Africa and the First World War
by Simon Collings
Soldiers from Britain’s overseas colonies played a major role in World War One, an aspect of the war which has received growing attention in recent years. The extent to which Africa was a major theater of the war is also being increasingly acknowledged. The first and last shots of the war were fired in Africa not Europe.
In August the BBC ran a news report on Kenya’s ‘forgotten heroes’. Two million Africans are believed to have fought in the conflicts with Germany’s colonies in the east, west and south west of the continent. The stories of those who took part are poorly documented. Many were recruited as fighting troops but the majority were employed as porters. While some joined voluntarily many were press ganged by local chiefs. The conditions were harsh, the food poor, and large numbers died of malaria, dysentery and exhaustion. In east Africa around 100,000 are believed to have perished in what was the longest running campaign of the entire conflict. After the war many returned to their homes only to find their land being annexed by white settlers – some of them former British officers.
Indian troops played a critical role in the early stages of the war in Europe. Britain had a large professional army in India, made up largely of Indians. These soldiers were deployed to bolster Britain’s inadequate military resources while more men in the UK were conscripted and trained.
Young men from the Caribbean also volunteered in large numbers to fight for Britain, though they found themselves debarred from combat roles. They were used instead for support operations, transporting munitions, digging trenches, laying communications cables. This was dangerous work, often performed under fire, and thousands died.
North African troops played a crucial role on the French side and last year President Hollande made a public point of acknowledging the contribution of these fighters to the French cause.
Despite recent erroneous claims in the British media, the first shot of the war was fired in west Africa. Following the declaration of war at the beginning of August 1914, troops of the Gold Coast Regiment entered Togoland from the British Gold Coast (now Ghana) and advanced on the capital, Lomé. An advance patrol encountered German-led police on 7 August 1914 and the police force opened fire. Alhaji Grunshi, who returned fire, became the first soldier in British service to fire a shot in the war.
The last military activities took place in east Africa. The German army continued to make advances in east Africa after the peace was signed in France – German commander Lt-Col Paul Emil von Lettow-Vorbeck only received a telegram with news of the German defeat on 14 November 1918. He took another nine days to march his troops to meet British troops and formally surrender himself.
Recruiting Africans to provide support to fighting troops continues today. In the issue of Kwani which I reviewed in a previous post there is an article by Alain Vicky about the experiences of a group of Ugandans recruited by a US private military company for non-combat roles in Iraq.

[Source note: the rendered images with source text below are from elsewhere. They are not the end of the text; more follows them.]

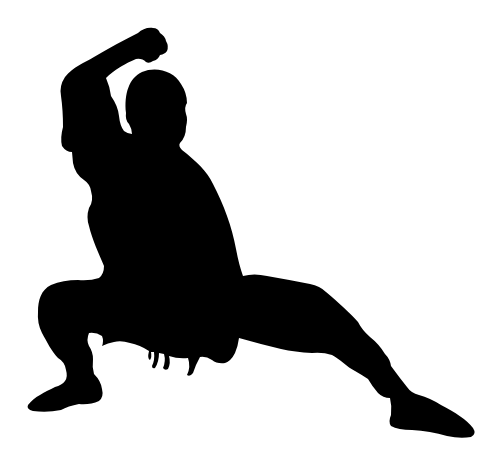
<!DOCTYPE html>
<html lang="en">
<head>
<meta charset="utf-8">
<title>Martial artist silhouette</title>
<style>
:root { --paper: #fff; --ink: #000; }
html, body { margin: 0; background: var(--paper); overflow: hidden; }
.artwork { display: block; width: 503px; height: 466px; background: var(--paper); }
.fighter { fill: var(--ink); }
</style>
</head>
<body>
<svg class="artwork" viewBox="0 0 503 466" role="img" aria-label="Silhouette of a martial artist in a low side stance with one fist raised">
<path class="fighter" d="M138 33
C142 29 148 27 153 28 Q158 28 160 33 Q165 36 166 41 Q169 46 167 51 Q165 54 160 55 Q158 60 153 61 Q149 64 146 62 Q142 58 136 59
C126 63 114 70 106 78 Q110 87 111 96 Q118 106 119 116 Q120 126 124 131 Q128 134 132 134
Q132 129 129 124 Q125 120 126 113
C124 94 129 78 142 72 C156 66 174 71 181 84 Q187 93 187 103 Q184 107 186 114 Q188 119 186 127 Q186 137 180 143 Q178 146 182 150
C196 161 207 171 213 184 C224 205 232 227 236 249 Q239 265 243 276 Q254 273 267 276 Q290 280 310 284 Q320 286 326 292
C339 303 350 313 358 322 Q362 330 370 337 Q379 344 385 354 Q390 359 391 366 Q399 377 407 387 Q411 393 419 395
Q430 398 441 405 C455 412 467 420 473 428 Q477 434 471 437 Q460 439 447 436 Q430 431 412 430 Q398 430 391 426 Q388 422 391 415 Q392 406 390 398
Q383 398 378 393 Q372 386 368 379 Q362 375 355 371 C347 367 340 359 332 355 Q323 352 312 353 Q295 352 281 349 Q260 344 239 338
Q238 346 235 353 Q231 361 225 363 Q217 364 212 360 Q206 356 200 357 Q196 364 193 373 Q190 377 187 375 Q191 367 188 358 Q178 359 169 356
Q171 363 168 369 Q165 371 163 368 Q166 361 164 354 L159 353 Q159 362 155 368 Q152 369 152 366 Q155 360 154 352 L151 352 Q152 357 150 360 Q147 359 149 351
Q140 345 130 343 Q121 340 114 342 Q108 343 102 346 Q104 341 102 336 Q96 332 89 333
Q86 340 89 346 Q93 352 93 359 Q92 367 94 374 Q101 381 102 389 Q104 397 99 401 Q90 405 79 404 Q68 406 61 410 Q47 413 33 411 Q26 409 28 405
C34 397 45 392 55 387 Q62 385 65 381 Q68 377 66 370 Q65 362 58 358
C52 352 47 342 42 333 Q37 323 38 312 C38 300 41 290 51 285 Q63 280 78 280 Q90 281 99 278 Q104 274 104 266
C99 254 92 239 89 226 Q86 217 89 208 Q94 201 91 191 Q90 184 84 180 Q75 174 73 163 L72 152 Q66 152 62 146 Q60 138 63 127 Q63 110 61 96 Q59 86 65 77
C73 67 84 63 94 57 C109 48 124 40 138 33 Z"/>
</svg>
</body>
</html>
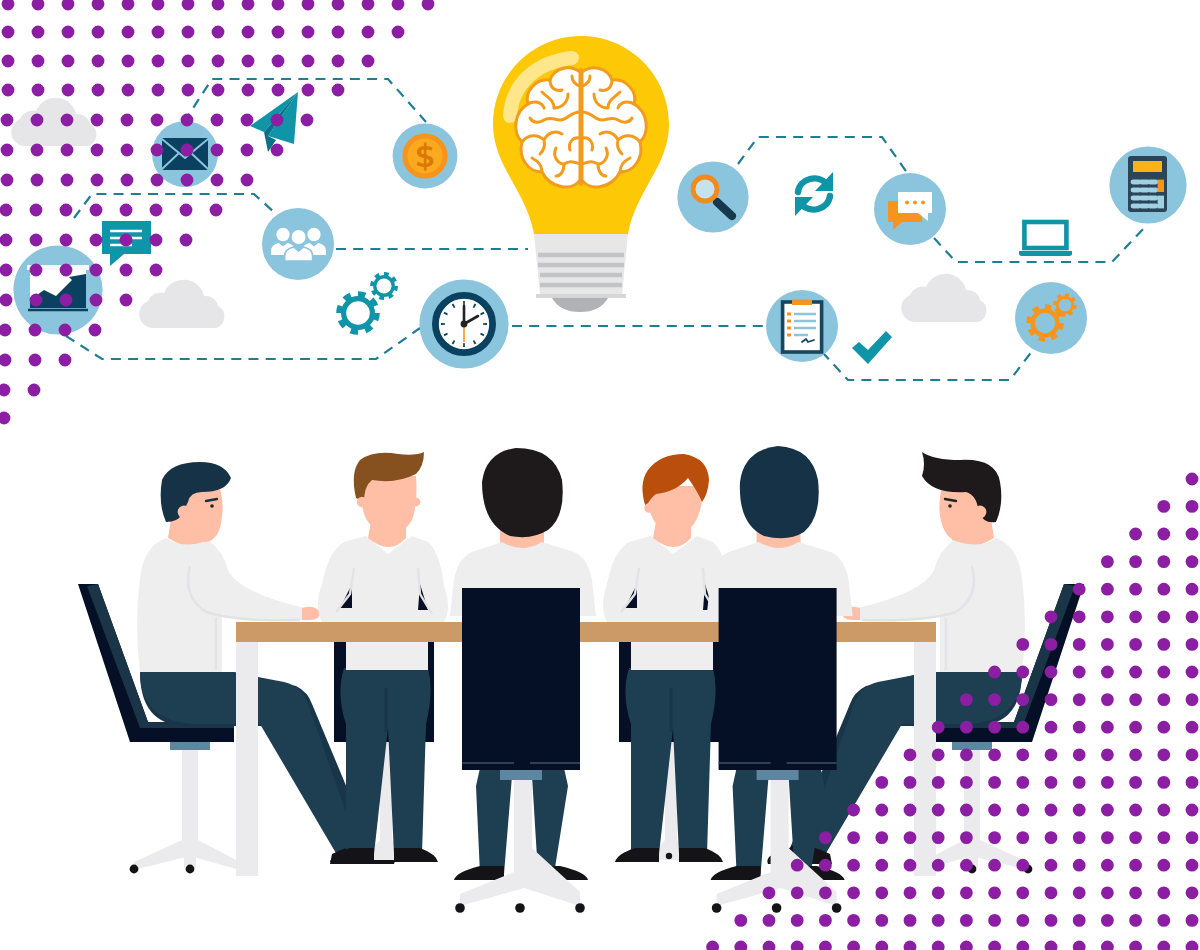
<!DOCTYPE html>
<html lang="en">
<head>
<meta charset="utf-8">
<title>Team brainstorming meeting</title>
<link rel="stylesheet" href="https://fonts.googleapis.com/css2?family=Montserrat:wght@600&display=swap">
<style>
:root{
  --paper:#fff; --dot:#8c1ea3; --sky:#8bc4dd; --teal:#0f94a8; --line:#1f7d94; --navy:#0b4160;
  --orange:#f7941d; --yellow:#fdc907; --cloud:#e6e6e8; --shirt:#eeeeef; --shirt-shade:#e3e3e6;
  --skin:#ffbfa6; --trousers:#1e3f52; --trousers-shade:#18354a; --chair:#050f26; --chair-side:#1b3548;
  --hinge:#5d86a0; --metal:#ebebed; --shoe:#141318; --wood:#cc9a66; --hair-navy:#163247;
  --hair-brown:#87511f; --hair-ginger:#ba4f0d; --hair-black:#1e191b;
}
html,body{margin:0;background:var(--paper);overflow:hidden}
.poster{display:block;width:1200px;height:950px}
.badge{fill:var(--sky)} .cloud,.metal{fill:var(--metal)} .cloud{fill:var(--cloud)}
.white{fill:var(--paper)} .navy{fill:var(--navy)} .teal{fill:var(--teal)} .orange{fill:var(--orange)}
.links{fill:none;stroke:var(--line);stroke-width:1.1;stroke-dasharray:5 3.6}
.dots{fill:none;stroke:var(--dot);stroke-width:6.4;stroke-linecap:round}
.stroke{fill:none;stroke-linecap:round;stroke-linejoin:round}
.skin{fill:var(--skin)} .shirt{fill:var(--shirt)} .trousers{fill:var(--trousers)} .shade{fill:var(--trousers-shade)}
.chair{fill:var(--chair)} .chair-side{fill:var(--chair-side)} .hinge{fill:var(--hinge)} .shoe{fill:var(--shoe)} .wood{fill:var(--wood)}
.fold{fill:none;stroke:var(--shirt-shade);stroke-width:1.2}
.coin-sign{font:600 15px Montserrat,sans-serif;fill:#d97a06;text-anchor:middle}
</style>
</head>
<body>
<svg class="poster" viewBox="0 0 600 475" role="img" aria-label="Six colleagues at a meeting table under a light bulb linked to idea icons">
<defs>
  <path id="cloud" d="M-16 12a7 7 0 0 1-2-13.500a7 7 0 0 1 8-4a10.500 10.500 0 0 1 20 1.500a6.500 6.500 0 0 1 7 5a6 6 0 0 1-1 11Z"/>
  <g id="gear" fill="none" stroke="currentColor">
    <circle r="7.200" stroke-width="2.600"/>
    <circle r="9.400" stroke-width="3" pathLength="16" stroke-dasharray="1 1"/>
  </g>
  <g id="person"><circle cy="-5" r="3.900"/><path d="M-7 7V4.500Q-7 1 -2.500 0L0 2L2.500 0Q7 1 7 4.500V7Z"/></g>
  <g id="brain-half">
    <path class="white" d="M290 36C285 32 277 34 275 40C268 39 262 46 264 52C257 56 256 66 261 71C259 79 264 86 271 86C275 94 286 96 290 90Z"/>
    <path d="M275 40C275 44 278 46 281 45M264 52C267 50 271 51 272 54M271 46C274 49 277 50 277 54C281 54 284 51 284 47M290 56C285 56 284 60 280 60C277 60 275 58 272 60C269 62 266 61 265 59M261 71C264 67 269 67 272 70C274 66 278 65 281 67M290 69C286 68 284 72 285 75M271 86C271 82 268 80 266 79M272 70C273 74 271 76 270 77M278 74C276 78 279 82 282 82C282 86 280 88 278 88M290 43C287 42 286 40 286 38M282 82C285 80 287 81 290 82"/>
  </g>
  <g id="side-seat">
    <g class="metal"><path d="M91 374H99V420L120 431V435L95 428L67 435V431L91 420Z"/><path d="M92 420H98V434H92Z"/></g>
    <g class="shoe"><circle cx="67" cy="434.500" r="2.200"/><circle cx="95" cy="434.500" r="2.200"/><circle cx="122" cy="434.500" r="2.200"/></g>
    <path class="chair" d="M39 292H49L74 361H117V371H65Z"/>
    <path class="chair-side" d="M43.500 293L49 292L74 361H117V364H70Z"/>
    <path class="hinge" d="M85 371H105V375H85Z"/>
  </g>
  <g id="side-body">
    <path class="shade" d="M70 336H117L148 343Q154 346 156 352L186 424L172 431L134 363H92Q70 362 70 336Z"/>
    <path class="trousers" d="M70 336H116L142 341Q151 343 154 352L180 426L170 430L130 362H96Q70 360 70 336Z"/>
    <path class="shoe" d="M166 427Q175 422 185 423Q188 426 196 428Q198 430 197 432H165Z"/>
    <path class="skin" d="M86 256H105V270Q97 277 84 269Z"/>
    <path class="shirt" d="M83 269Q92 275 104 270Q112 276 114 285Q119 296 152 304V310Q126 312 111 307V336H70Q67 312 70 289Q72 273 83 269Z"/>
    <path class="fold" d="M95 283Q91 298 103 306Q119 311 150 310M108 309V335"/>
    <path class="skin" d="M151 304Q157 302 160 306Q160 310 155 310H151Z"/>
  </g>
  <g id="back-seat">
    <path class="metal" d="M257 386H266V424L290 446V453L262 444L230 453V447L257 436Z"/>
  </g>
  <g id="facing-away">
    <path class="trousers" d="M240 384H282L284 393L277 437H269L266 388H256L252 437H240L238 393Z"/>
    <path class="shoe" d="M227 440Q228 436 240 433H252V440ZM268 440V433H280Q293 436 294 440Z"/>
    <use href="#back-seat"/>
    <g class="shoe"><circle cx="230" cy="454" r="2.400"/><circle cx="260" cy="454" r="2.400"/><circle cx="290" cy="454" r="2.400"/></g>
    <path class="hinge" d="M250 384H271V390H250Z"/>
    <path class="skin" d="M250 255H272V274Q261 280 250 274Z"/>
    <path class="shirt" d="M251 271Q261 277 271 271L287 276Q294 279 296 290L298 308H225L227 290Q229 279 236 276Z"/>
    <path class="chair" d="M231 294H290V385H231Z"/>
    <path d="M231 381.500H257M265 381.500H290" stroke="#3b5165" stroke-width=".8"/>
  </g>
  <g id="facing-us">
    <path class="chair" d="M167 292H217V371H167Z"/>
    <path class="metal" d="M190 371H196V420L205 430H180L190 420Z"/>
    <path class="trousers" d="M172 334H214Q217 346 213 362L211 427H197L194 364L187 427H173L173 362Q168 347 172 334Z"/>
    <path d="M193 344V366" stroke="#18354a" stroke-width="1.500"/>
    <path class="shoe" d="M165 431Q166 427 175 424H187V431ZM197 431V424H210Q218 427 219 431Z"/>
    <path class="shirt" d="M183 268L194 277L206 268L214 271Q220 276 222 293Q226 304 222 311H214V335H173V311H161Q157 303 161 292Q164 276 172 271Z"/>
    <path class="chair" d="M176 292L170 304H176ZM210 292L214 305H209Z"/>
    <path class="fold" d="M177 284L175 297L168 306M209 284L210 297L216 307"/>
    <path class="skin" d="M186 258H203V269Q195 278 184 269Z"/>
  </g>
</defs>

<rect width="600" height="475" class="white"/>

<g id="clouds" class="cloud">
  <use href="#cloud" transform="translate(28 61)"/>
  <use href="#cloud" transform="translate(92 152)"/>
  <use href="#cloud" transform="translate(473 149)"/>
</g>

<path id="connections" class="links" d="M92 61L106 39.500H194L213 61M37 109L46 97H127L138 107M168 124.500H264M33 168L51 179.500H188L210 164M256 163H384M369 82L379 68.500H441L454 87M467 119L478 131H556L573 113M411 176L424 190H505L518 173"/>

<g id="light-bulb">
  <path d="M290.500 18C315 18 334.500 38 334.500 62C334.500 83 318 95 314 117H267C263 95 246.500 83 246.500 62C246.500 38 266 18 290.500 18Z" fill="var(--yellow)"/>
  <path class="stroke" d="M255 58C256 42 268 31 286 29" stroke="#fee68a" stroke-width="7"/>
  <path d="M267 117H314L311 147H270Z" fill="#e7e7e8"/>
  <path d="M269 127.500H312M269 132.500H312M270 137.500H311M270 142.500H311" stroke="#c3c4c6" stroke-width="2.200"/>
  <path d="M268 147H313V149H268Z" fill="#d5d6d8"/>
  <path d="M276 149H304Q300 156 290 156Q280 156 276 149Z" fill="#b1b2b5"/>
  <g class="stroke" stroke="#f39b1c" stroke-width="1.500">
    <use href="#brain-half"/>
    <use href="#brain-half" transform="translate(581 0) scale(-1 1)"/>
    <path d="M290.500 35V92" stroke-width="2"/>
  </g>
</g>

<g id="icon-mail">
  <circle class="badge" cx="92.500" cy="77" r="16.500"/>
  <rect class="navy" x="81" y="69" width="23" height="16"/>
  <path class="stroke" d="M81 69.500L92.500 79L104 69.500M81 84.500L89.500 76.500M104 84.500L95.500 76.500" stroke="#8bc4dd"/>
</g>
<g id="icon-paper-plane">
  <path class="teal" d="M149 46L125 63L132 66ZM149 46L134 68L147 72Z"/>
  <path d="M149 46L132 66L134 76L138 70L134 68Z" fill="#087386"/>
</g>
<g id="icon-coin">
  <circle class="badge" cx="212.500" cy="78" r="16.200"/>
  <circle class="orange" cx="212.500" cy="78" r="11.300"/>
  <circle cx="212.500" cy="78" r="8.800" fill="#fba91f"/>
  <text class="coin-sign" x="212.500" y="83.300">$</text>
</g>
<g id="icon-comment">
  <path class="teal" d="M51 110.500H75.500V127H62L55 133V127H51Z"/>
  <path d="M55 115.500H71M55 119H71M55 122.500H66" stroke="#fff" stroke-width="1.300"/>
</g>
<g id="icon-team">
  <circle class="badge" cx="149" cy="122" r="18"/>
  <g class="white">
    <use href="#person" transform="translate(141.500 121.500) scale(.85)"/>
    <use href="#person" transform="translate(157 121.500) scale(.85)"/>
    <g stroke="#8bc4dd" stroke-width=".8"><use href="#person" transform="translate(149.300 123.500)"/></g>
  </g>
</g>
<g id="icon-chart">
  <circle class="badge" cx="29" cy="145" r="22.300"/>
  <path class="white" d="M15 134H43V154H15Z"/>
  <path d="M13.500 132.500H44.500V135H13.500Z" fill="#f3f8fb"/>
  <path class="navy" d="M15 154V150L22 145L28 148L36 140L34.500 138.500L43 137V154Z"/>
  <path d="M14 155H44" stroke="#0b4160" stroke-width="1.200"/>
</g>
<g id="icon-gears" color="#0f94a8">
  <use href="#gear" transform="translate(179 156.500)"/>
  <use href="#gear" transform="translate(192 143) scale(.64)"/>
</g>
<g id="icon-clock">
  <circle class="badge" cx="232" cy="162" r="22.300"/>
  <circle cx="232" cy="162" r="14.300" fill="#fff" stroke="#0b4160" stroke-width="3.400"/>
  <circle cx="232" cy="162" r="10.500" fill="none" stroke="#0b4160" stroke-width="2" pathLength="120" stroke-dasharray="1.600 8.400" stroke-dashoffset=".8"/>
  <path class="stroke" d="M232 153V162L239 158" stroke="#222" stroke-width="1.300"/>
  <path d="M232 162V171" stroke="#f7941d" stroke-width=".8"/>
  <circle cx="232" cy="162" r="1.700" fill="#222"/>
</g>
<g id="icon-search">
  <circle class="badge" cx="356.500" cy="98.500" r="17.800"/>
  <path class="stroke" d="M358.500 101L366 108" stroke="#17374d" stroke-width="4.200"/>
  <circle cx="352.500" cy="94.500" r="6" fill="#c4e3ef" stroke="#f28a1c" stroke-width="2.400"/>
</g>
<g id="icon-refresh">
  <path class="stroke" d="M399 96C400 89 409 87 413.500 92M415 98C414 105 405 107 400.500 102" stroke="#0f94a8" stroke-width="3.200" stroke-linecap="butt"/>
  <path class="teal" d="M416.500 86V95.500H407.500ZM397.500 108V98.500H406.500Z"/>
</g>
<g id="icon-chat">
  <circle class="badge" cx="455" cy="104.500" r="18"/>
  <path class="orange" d="M444 100.500H461V111H451L446.500 115V111H444Z"/>
  <path class="white" d="M449 96H466V106.500H464V110.500L459 106.500H449Z"/>
  <g class="orange"><circle cx="453.500" cy="101.300" r="1"/><circle cx="457.500" cy="101.300" r="1"/><circle cx="461.500" cy="101.300" r="1"/></g>
</g>
<g id="icon-laptop">
  <rect x="512.200" y="111" width="21" height="13" fill="#fff" stroke="#0f94a8" stroke-width="2.300"/>
  <path class="teal" d="M509.500 125.500H536V127Q536 128 534 128H511.500Q509.500 128 509.500 127Z"/>
</g>
<g id="icon-calculator">
  <circle class="badge" cx="574" cy="92.500" r="19.300"/>
  <rect x="564" y="78" width="19.500" height="28" rx="1.500" fill="#2b4456"/>
  <rect x="566.500" y="80.500" width="14.500" height="5.500" fill="#fbb11a"/>
  <g class="stroke" stroke="#9fd0e3" stroke-width="2.400" stroke-dasharray="3 1.200" stroke-linecap="butt"><path d="M566.500 91H578M566.500 95H578M566.500 99H578M566.500 103H578"/></g>
  <path d="M578.800 89.800H582V96H578.800Z" class="orange"/><path d="M578.800 97.800H582V104.200H578.800Z" fill="#9fd0e3"/>
</g>
<g id="icon-document">
  <circle class="badge" cx="401" cy="163" r="18"/>
  <rect x="391.300" y="151" width="19.500" height="25" fill="#fff" stroke="#17465f" stroke-width="1.800"/>
  <path class="orange" d="M396 149.800H406V152.500H396Z"/>
  <path d="M397 157H408M397 160.500H408M397 164H408M397 167.500H404" stroke="#8bc4dd" stroke-width="1.200"/>
  <path d="M393.500 157H395.500M393.500 160.500H395.500M393.500 164H395.500M393.500 167.500H395.500" stroke="#f7941d" stroke-width="1.400"/>
  <path class="stroke" d="M401 171L403 169.500L404 171L407 170" stroke="#17465f" stroke-width=".9"/>
</g>
<path id="icon-check" class="teal" d="M426 174L429.500 171L434 175L443 165.500L446 168.500L434 182Z"/>
<g id="icon-settings" color="#f7941d">
  <circle class="badge" cx="525.500" cy="159" r="18"/>
  <use href="#gear" transform="translate(522.500 161.500) scale(.86)"/>
  <use href="#gear" transform="translate(532.500 152.500) scale(.54)"/>
</g>

<g id="meeting">
  <g id="colleague-left">
    <use href="#side-seat"/>
    <use href="#side-body"/>
    <path class="skin" d="M90 244H110Q112 252 111 258Q110 270 103 271Q92 271 87 259Z"/>
    <path d="M81 240Q85 231 100 231Q112 231 115.500 239Q113 246 101 246Q95 246 94 251L91 257Q89 261 83 261Q79 252 81 240Z" fill="var(--hair-navy)"/>
    <circle class="skin" cx="92" cy="256" r="3.200"/>
    <path class="stroke" d="M103 250.500L108.500 249.500" stroke="#163247" stroke-width="1.200"/>
    <circle cx="106" cy="253" r=".9" fill="#222"/>
  </g>
  <g id="colleague-right">
    <g transform="translate(581 0) scale(-1 1)"><use href="#side-seat"/><use href="#side-body"/></g>
    <path class="skin" d="M491 243H471Q469 251 470 258Q472 270 480 271Q490 270 494 258Z"/>
    <path d="M461 226Q467 230 480 230Q498 229 500 241Q502 252 498 261Q492 262 489 256Q489 248 483 246Q466 247 461 238Q463 232 461 226Z" fill="var(--hair-black)"/>
    <circle class="skin" cx="490" cy="256" r="3.200"/>
    <path class="stroke" d="M472.500 249.500L478 250.500" stroke="#222" stroke-width="1.200"/>
    <circle cx="475" cy="253" r=".9" fill="#222"/>
  </g>
  <g id="colleague-centre-left">
    <use href="#facing-us"/>
    <path class="skin" d="M181 238H208Q209 252 206 260Q202 267 195 267Q186 267 182 257Q180 250 181 238Z"/>
    <path d="M178 249Q175 236 180 230Q187 225 199 227Q208 228 212 226Q212 233 208 237Q198 242 186 240Q182 243 182 251Z" fill="var(--hair-brown)"/>
    <circle class="skin" cx="181" cy="251" r="2.600"/><circle class="skin" cx="208" cy="251" r="2.200"/>
  </g>
  <g id="colleague-centre-right">
    <use href="#facing-us" transform="translate(142.500 0)"/>
    <path class="skin" d="M324 243H351Q352 254 347 262Q342 268 336 267Q328 265 325 256Z"/>
    <path d="M323 254Q319 242 324 235Q330 227 342 227Q354 229 354.500 240Q354 247 351 251Q349 246 344 239Q338 246 328 247Q325 249 323 254Z" fill="var(--hair-ginger)"/>
    <circle class="skin" cx="324.500" cy="254" r="2.400"/>
  </g>
  <g class="shoe"><circle cx="334.500" cy="428" r="1.600"/></g>

  <g id="table">
    <path class="metal" d="M118 321H129V438H118ZM457 321H468V438H457Z"/>
    <path class="wood" d="M118 311H468V321H118Z"/>
  </g>

  <g id="colleague-front-left">
    <use href="#facing-away"/>
    <path d="M241 241Q243 226 258 224Q277 224 281 240Q283 258 274 265Q266 270 255 268Q241 262 241 241Z" fill="var(--hair-black)"/>
  </g>
  <g id="colleague-front-right">
    <use href="#facing-away" transform="translate(128.300 0)"/>
    <path d="M370 241Q372 225 389 223Q406 224 409 240Q411 258 402 266Q394 271 382 268Q369 262 370 241Z" fill="var(--hair-navy)"/>
  </g>
</g>

<path id="dots-top-left" class="dots" stroke-dasharray="0 15" d="M4 2H215M4 16H200M4 30.500H185M4 45H170M3.500 60H155M3.500 75H140M3.500 90H125M3 105H110M3 120H95M3 135H80M3 150H65M2.500 165H50M2.500 180H35M2 195H20M2 209H3"/>
<path id="dots-bottom-right" class="dots" stroke-dasharray="0 14.100" d="M596 239.500H597M596 253.200H580M596 267H566M596 280.800H552M596 294.600H538M596 308.400H524M596 322.200H510M596 336H495M596 349.800H481M596 363.600H467M596 377.400H453M596 391.200H439M596 405H425M596 418.800H411M596 432.600H397M596 446.400H383M596 460.200H369M596 473.500H354"/>
</svg>
</body>
</html>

Third-country nationals perform many of the menial tasks required to sustain a military operation. They are badly paid and often mistreated, and those who are wounded can find themselves simply shipped home – no compensation or medical care provided. Plus ça change.